A recent study has linked global warming to depleting food sources as scientists claimed different species of potatoes, coffee and cacao plants faced the risk of extinction due to rising temperatures.
Up to 22 percent of wild potato species were predicted to become extinct by 2055 due to climate change and misuse of pesticide. In Ghana and Ivory Coast, where the raw ingredient for 70 percent of world's chocolate is grown, cacao trees will not be able to survive as temperatures rise by 2 degrees centigrade over the next 40 years, the study claimed.
Bioversity International, a group of expert scientists, has said that the "sixth mass extinction" was already under way and a total of 940 animal and plant species were facing extinction worldwide.
"Huge proportions of plant and animal species that form the foundation of our food supply are just as endangered [as wildlife] and are getting almost no attention," Ann Tutwiler, director general of Bioversity International, wrote in an article for the British daily Guardian.

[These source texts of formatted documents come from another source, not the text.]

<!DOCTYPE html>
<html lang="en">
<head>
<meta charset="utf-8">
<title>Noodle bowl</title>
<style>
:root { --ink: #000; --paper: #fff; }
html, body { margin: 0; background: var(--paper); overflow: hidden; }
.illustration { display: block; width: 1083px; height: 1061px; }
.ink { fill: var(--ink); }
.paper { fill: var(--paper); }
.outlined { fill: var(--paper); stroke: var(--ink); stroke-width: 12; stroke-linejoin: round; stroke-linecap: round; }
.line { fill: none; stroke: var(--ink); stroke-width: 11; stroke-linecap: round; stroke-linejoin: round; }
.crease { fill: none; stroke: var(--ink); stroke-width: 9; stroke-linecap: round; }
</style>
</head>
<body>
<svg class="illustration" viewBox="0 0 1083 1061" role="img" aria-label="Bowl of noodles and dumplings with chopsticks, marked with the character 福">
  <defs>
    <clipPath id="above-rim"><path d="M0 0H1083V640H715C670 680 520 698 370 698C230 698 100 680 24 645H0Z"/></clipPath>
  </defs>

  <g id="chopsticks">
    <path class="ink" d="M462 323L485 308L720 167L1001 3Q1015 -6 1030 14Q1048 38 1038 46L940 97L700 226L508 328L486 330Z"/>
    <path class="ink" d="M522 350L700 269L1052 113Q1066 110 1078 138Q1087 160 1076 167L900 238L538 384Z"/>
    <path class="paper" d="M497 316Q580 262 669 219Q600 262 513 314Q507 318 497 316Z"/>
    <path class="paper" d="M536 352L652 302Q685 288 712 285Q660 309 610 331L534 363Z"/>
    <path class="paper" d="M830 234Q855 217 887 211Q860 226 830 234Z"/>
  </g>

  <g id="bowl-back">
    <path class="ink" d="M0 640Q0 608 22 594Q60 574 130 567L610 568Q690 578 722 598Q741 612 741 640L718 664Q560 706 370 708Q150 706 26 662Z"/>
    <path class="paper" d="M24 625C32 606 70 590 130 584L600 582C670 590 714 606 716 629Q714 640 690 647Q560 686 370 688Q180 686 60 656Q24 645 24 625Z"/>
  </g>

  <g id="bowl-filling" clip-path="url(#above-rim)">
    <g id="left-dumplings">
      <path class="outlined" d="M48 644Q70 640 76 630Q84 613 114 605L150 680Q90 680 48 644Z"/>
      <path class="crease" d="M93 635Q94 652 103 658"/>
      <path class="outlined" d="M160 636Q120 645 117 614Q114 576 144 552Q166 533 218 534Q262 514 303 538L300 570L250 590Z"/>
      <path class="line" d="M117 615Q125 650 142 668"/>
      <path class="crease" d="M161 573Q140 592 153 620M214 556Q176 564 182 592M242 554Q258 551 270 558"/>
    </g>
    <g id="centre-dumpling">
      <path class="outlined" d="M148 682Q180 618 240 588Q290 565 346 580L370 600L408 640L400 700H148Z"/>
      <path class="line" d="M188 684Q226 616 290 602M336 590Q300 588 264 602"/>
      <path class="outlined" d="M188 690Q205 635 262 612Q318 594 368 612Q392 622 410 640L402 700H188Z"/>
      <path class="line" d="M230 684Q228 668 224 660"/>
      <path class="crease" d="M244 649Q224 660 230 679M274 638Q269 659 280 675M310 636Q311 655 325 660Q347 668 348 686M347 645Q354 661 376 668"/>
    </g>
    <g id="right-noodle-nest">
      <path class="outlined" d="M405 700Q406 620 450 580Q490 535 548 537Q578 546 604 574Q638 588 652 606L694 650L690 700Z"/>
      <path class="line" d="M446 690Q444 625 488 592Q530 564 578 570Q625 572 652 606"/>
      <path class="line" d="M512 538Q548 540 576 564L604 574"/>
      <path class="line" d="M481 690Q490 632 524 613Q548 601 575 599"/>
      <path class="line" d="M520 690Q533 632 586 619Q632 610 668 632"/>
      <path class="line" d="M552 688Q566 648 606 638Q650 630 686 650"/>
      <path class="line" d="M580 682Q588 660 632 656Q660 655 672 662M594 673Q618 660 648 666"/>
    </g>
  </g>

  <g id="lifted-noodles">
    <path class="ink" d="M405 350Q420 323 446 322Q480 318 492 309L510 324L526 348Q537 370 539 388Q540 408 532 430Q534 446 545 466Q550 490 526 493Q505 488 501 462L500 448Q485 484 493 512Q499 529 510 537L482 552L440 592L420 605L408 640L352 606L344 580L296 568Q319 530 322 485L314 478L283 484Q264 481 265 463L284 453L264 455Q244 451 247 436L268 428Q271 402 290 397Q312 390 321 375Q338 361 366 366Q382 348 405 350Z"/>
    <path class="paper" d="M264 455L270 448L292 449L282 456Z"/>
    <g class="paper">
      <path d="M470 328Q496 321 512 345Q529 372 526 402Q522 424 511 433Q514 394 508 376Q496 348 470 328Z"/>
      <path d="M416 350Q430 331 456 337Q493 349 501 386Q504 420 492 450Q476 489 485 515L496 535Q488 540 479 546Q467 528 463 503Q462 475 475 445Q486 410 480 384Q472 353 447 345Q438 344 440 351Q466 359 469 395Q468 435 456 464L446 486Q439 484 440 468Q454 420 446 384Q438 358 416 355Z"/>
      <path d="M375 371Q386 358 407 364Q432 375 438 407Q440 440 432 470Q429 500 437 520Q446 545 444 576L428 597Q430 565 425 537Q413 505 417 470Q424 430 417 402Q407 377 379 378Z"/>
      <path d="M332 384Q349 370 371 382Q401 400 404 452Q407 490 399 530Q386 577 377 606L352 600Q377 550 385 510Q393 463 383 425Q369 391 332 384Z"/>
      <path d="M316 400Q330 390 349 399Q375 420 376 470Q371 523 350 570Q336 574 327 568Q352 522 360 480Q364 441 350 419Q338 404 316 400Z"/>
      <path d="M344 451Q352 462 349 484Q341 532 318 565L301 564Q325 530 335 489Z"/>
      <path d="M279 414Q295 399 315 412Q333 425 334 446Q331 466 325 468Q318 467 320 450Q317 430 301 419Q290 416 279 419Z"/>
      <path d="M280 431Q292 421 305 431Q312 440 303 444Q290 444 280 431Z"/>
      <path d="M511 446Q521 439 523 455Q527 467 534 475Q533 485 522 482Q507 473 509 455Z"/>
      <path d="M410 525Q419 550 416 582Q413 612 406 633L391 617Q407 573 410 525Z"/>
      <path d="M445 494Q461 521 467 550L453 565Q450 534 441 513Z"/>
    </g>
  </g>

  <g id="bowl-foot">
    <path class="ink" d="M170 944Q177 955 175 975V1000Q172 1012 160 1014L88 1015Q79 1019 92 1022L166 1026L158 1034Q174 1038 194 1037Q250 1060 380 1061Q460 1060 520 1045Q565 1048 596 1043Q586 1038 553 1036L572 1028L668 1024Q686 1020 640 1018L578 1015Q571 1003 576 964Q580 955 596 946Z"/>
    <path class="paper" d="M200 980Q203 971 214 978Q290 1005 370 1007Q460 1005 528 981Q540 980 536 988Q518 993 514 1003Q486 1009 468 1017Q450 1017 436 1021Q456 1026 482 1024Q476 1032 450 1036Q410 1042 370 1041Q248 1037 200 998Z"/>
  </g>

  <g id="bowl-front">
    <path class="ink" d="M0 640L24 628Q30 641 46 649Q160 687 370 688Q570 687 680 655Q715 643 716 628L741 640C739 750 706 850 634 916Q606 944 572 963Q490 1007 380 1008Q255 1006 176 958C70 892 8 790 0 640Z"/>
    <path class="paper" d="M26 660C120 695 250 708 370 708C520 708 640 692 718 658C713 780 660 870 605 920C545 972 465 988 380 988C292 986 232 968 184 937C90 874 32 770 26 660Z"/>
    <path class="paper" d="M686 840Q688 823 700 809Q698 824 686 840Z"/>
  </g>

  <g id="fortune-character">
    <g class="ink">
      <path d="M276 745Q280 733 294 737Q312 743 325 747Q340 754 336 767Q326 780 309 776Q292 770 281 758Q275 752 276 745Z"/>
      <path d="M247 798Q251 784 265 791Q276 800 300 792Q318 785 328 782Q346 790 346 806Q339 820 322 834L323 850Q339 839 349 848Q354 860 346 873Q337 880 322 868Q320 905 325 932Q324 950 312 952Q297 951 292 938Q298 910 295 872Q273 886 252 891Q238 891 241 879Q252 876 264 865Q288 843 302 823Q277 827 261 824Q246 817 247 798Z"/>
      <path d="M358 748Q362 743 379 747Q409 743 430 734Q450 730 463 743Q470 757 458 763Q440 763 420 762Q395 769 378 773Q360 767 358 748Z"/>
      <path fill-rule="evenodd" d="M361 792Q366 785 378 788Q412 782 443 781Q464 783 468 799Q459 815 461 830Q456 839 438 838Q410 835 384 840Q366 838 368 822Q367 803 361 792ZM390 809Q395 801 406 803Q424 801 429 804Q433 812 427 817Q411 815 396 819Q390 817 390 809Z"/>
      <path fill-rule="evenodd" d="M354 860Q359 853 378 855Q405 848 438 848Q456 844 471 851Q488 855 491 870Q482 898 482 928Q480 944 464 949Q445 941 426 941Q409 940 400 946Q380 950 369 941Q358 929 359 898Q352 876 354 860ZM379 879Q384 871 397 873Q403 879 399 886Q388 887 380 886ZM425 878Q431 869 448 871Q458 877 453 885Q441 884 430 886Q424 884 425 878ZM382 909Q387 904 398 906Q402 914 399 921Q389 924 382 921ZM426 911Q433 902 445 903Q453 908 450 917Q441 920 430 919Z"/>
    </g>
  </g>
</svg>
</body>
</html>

Cacao trees only grow in certain countries and they can easily be affected by diseases. Moreover, due to unexpected weather conditions this year, the cacao harvest in Ivory Coast and Jamaica were reportedly low.
Cacao and potatoes might be the first food crops to be affected by global warming.

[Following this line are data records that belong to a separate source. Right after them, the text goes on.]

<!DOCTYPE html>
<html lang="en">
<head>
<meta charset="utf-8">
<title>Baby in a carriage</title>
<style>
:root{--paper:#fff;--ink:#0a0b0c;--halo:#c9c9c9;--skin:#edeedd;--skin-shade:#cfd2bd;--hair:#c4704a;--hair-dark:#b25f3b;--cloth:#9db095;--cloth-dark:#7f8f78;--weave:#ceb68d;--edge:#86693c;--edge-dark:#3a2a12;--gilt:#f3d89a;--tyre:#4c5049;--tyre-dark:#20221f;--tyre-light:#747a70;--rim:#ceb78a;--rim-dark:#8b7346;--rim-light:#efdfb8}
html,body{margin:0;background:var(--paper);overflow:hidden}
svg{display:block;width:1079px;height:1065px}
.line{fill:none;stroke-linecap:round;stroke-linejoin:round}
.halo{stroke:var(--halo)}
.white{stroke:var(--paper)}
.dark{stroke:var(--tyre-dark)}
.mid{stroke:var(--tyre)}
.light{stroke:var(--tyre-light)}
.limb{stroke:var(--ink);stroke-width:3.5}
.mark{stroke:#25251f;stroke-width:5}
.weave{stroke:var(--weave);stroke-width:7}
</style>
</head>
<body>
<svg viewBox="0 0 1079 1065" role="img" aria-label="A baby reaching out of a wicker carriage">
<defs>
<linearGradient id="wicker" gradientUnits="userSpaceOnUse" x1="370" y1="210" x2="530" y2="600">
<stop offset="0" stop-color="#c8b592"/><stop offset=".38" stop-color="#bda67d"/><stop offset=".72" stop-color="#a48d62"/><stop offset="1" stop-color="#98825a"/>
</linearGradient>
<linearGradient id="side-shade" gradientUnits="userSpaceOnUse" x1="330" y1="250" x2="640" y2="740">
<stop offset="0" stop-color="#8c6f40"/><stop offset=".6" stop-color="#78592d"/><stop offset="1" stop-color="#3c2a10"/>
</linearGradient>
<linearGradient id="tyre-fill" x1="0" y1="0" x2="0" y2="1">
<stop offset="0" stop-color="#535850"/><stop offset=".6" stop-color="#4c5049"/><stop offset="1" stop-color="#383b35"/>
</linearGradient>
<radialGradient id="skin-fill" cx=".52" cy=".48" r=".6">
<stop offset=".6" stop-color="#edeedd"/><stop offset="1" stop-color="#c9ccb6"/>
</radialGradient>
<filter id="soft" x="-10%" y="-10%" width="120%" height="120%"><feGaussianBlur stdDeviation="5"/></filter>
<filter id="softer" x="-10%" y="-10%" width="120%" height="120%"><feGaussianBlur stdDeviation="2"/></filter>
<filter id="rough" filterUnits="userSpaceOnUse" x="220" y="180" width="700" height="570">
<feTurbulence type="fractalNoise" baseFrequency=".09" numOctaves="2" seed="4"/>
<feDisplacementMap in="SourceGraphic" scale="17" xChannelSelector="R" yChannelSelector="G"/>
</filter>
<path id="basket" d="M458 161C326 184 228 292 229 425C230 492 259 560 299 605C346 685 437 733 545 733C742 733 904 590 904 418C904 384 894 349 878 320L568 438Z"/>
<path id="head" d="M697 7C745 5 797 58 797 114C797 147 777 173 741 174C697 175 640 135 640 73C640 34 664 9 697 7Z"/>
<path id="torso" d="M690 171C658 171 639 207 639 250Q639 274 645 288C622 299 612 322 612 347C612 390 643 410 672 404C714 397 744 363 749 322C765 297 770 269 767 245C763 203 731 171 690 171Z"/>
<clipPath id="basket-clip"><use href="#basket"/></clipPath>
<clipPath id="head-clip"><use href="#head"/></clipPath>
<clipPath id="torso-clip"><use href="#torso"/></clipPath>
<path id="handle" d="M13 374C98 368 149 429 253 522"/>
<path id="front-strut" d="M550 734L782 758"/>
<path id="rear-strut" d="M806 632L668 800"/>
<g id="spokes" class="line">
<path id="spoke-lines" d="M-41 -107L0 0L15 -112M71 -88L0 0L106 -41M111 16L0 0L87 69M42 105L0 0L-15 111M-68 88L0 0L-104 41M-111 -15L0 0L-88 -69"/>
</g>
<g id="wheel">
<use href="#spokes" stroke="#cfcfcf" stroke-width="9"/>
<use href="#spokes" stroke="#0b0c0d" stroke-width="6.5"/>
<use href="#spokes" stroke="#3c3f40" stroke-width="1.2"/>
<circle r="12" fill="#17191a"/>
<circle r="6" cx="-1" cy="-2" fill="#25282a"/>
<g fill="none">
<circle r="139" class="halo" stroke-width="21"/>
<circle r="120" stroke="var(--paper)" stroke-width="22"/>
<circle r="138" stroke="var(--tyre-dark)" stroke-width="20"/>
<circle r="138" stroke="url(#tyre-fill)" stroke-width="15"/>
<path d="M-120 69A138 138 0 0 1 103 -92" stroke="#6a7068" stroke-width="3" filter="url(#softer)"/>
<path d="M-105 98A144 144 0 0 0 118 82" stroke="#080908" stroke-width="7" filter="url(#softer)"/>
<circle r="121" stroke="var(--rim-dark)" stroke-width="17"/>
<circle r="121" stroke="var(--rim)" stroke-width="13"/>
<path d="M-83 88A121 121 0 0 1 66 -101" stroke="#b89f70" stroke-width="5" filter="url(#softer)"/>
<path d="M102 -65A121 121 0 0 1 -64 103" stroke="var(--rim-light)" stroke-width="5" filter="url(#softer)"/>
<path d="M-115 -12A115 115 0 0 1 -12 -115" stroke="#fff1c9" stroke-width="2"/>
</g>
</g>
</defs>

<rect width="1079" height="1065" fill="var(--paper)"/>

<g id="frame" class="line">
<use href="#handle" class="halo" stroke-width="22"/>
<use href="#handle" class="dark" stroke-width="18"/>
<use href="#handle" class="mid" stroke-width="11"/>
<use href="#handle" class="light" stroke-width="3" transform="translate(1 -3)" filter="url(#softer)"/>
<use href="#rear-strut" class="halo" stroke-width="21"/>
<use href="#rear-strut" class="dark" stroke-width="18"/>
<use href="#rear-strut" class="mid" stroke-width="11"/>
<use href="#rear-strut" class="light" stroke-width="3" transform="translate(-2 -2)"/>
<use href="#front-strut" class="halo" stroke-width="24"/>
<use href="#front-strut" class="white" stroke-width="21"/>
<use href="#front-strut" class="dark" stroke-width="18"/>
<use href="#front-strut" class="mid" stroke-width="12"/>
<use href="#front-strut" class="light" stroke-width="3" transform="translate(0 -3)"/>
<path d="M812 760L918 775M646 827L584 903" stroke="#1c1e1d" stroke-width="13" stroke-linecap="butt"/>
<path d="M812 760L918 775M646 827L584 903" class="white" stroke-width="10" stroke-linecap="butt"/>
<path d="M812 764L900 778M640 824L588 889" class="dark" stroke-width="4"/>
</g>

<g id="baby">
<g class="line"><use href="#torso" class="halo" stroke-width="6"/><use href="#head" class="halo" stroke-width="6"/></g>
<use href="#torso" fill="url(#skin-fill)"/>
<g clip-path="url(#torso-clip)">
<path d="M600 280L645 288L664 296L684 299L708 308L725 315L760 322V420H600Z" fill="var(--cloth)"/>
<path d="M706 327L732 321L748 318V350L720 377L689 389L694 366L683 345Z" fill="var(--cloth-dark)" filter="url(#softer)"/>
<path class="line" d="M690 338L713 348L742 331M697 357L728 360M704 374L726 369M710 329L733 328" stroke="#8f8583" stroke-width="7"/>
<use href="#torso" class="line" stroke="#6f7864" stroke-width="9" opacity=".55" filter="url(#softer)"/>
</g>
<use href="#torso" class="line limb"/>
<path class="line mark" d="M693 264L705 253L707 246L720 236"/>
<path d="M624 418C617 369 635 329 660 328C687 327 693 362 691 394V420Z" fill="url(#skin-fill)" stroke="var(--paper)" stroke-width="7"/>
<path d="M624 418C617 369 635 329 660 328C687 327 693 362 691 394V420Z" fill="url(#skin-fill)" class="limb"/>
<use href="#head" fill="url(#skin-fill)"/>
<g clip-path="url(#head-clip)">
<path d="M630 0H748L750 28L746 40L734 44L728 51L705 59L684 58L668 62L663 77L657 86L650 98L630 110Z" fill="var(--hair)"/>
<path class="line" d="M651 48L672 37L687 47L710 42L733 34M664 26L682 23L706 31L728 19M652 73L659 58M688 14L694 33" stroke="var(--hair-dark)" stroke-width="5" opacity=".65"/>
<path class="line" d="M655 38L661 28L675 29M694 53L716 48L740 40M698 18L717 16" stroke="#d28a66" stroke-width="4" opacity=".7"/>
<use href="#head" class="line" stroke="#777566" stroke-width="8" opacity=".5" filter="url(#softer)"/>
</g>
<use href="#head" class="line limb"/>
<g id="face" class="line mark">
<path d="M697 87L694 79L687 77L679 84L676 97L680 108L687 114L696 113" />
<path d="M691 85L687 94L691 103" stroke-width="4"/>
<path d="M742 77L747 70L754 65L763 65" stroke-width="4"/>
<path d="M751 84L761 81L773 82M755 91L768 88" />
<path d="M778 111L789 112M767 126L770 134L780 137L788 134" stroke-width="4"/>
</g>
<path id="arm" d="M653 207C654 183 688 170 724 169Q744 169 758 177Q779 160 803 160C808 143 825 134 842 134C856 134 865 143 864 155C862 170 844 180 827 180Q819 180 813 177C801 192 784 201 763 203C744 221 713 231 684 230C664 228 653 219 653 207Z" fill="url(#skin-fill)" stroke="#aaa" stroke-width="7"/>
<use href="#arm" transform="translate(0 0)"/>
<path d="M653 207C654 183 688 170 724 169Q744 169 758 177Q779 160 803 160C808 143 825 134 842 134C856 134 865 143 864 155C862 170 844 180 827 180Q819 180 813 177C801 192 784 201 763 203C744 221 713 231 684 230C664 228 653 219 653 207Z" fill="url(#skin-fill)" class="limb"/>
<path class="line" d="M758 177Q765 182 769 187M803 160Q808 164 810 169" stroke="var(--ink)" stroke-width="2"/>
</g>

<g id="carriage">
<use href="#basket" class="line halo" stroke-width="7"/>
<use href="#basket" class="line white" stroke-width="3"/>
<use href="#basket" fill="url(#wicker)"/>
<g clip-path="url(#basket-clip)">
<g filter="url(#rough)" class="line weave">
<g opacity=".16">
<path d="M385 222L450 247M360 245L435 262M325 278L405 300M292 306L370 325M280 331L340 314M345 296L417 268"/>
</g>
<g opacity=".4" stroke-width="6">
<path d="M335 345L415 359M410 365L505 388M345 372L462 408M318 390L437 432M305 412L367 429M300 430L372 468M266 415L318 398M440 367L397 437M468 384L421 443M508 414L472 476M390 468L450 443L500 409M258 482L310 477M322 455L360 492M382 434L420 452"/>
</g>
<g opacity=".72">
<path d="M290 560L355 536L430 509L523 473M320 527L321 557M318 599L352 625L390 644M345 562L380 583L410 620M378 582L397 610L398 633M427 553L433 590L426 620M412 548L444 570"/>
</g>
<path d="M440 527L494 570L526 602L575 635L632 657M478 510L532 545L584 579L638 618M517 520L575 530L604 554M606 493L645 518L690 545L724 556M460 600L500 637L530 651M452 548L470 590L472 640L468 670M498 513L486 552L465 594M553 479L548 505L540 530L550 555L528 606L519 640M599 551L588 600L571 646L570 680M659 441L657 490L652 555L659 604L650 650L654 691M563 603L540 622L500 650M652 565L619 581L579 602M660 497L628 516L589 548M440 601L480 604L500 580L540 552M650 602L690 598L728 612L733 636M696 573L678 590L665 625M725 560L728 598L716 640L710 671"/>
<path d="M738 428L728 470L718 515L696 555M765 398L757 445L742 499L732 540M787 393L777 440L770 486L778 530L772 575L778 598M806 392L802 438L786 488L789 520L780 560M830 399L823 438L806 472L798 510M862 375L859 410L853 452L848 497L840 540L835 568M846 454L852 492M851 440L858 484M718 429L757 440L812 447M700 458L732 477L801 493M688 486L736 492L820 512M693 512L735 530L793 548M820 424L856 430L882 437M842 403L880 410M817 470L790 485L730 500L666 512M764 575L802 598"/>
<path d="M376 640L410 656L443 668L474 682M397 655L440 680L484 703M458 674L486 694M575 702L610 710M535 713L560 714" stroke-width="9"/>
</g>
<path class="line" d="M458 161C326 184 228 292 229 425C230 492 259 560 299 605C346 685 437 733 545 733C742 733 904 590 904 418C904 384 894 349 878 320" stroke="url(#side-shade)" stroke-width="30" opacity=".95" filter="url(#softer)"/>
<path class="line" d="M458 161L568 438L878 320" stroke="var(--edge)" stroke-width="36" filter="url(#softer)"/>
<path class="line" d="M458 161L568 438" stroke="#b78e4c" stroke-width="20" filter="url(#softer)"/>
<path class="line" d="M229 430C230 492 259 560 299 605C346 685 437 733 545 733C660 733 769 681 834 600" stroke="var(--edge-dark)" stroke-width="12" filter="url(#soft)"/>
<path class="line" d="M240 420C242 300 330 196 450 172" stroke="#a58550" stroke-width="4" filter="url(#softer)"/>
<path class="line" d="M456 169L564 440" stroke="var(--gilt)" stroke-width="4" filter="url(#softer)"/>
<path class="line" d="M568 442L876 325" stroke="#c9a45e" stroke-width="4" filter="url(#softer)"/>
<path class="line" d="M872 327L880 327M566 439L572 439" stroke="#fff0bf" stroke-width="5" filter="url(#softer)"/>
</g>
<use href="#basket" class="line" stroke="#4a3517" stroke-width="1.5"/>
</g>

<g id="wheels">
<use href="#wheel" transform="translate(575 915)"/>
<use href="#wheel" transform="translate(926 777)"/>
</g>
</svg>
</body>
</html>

Meanwhile, about 33 percent of the world's farmland was estimated to be degraded, lacking the nutrients essential for growing crops.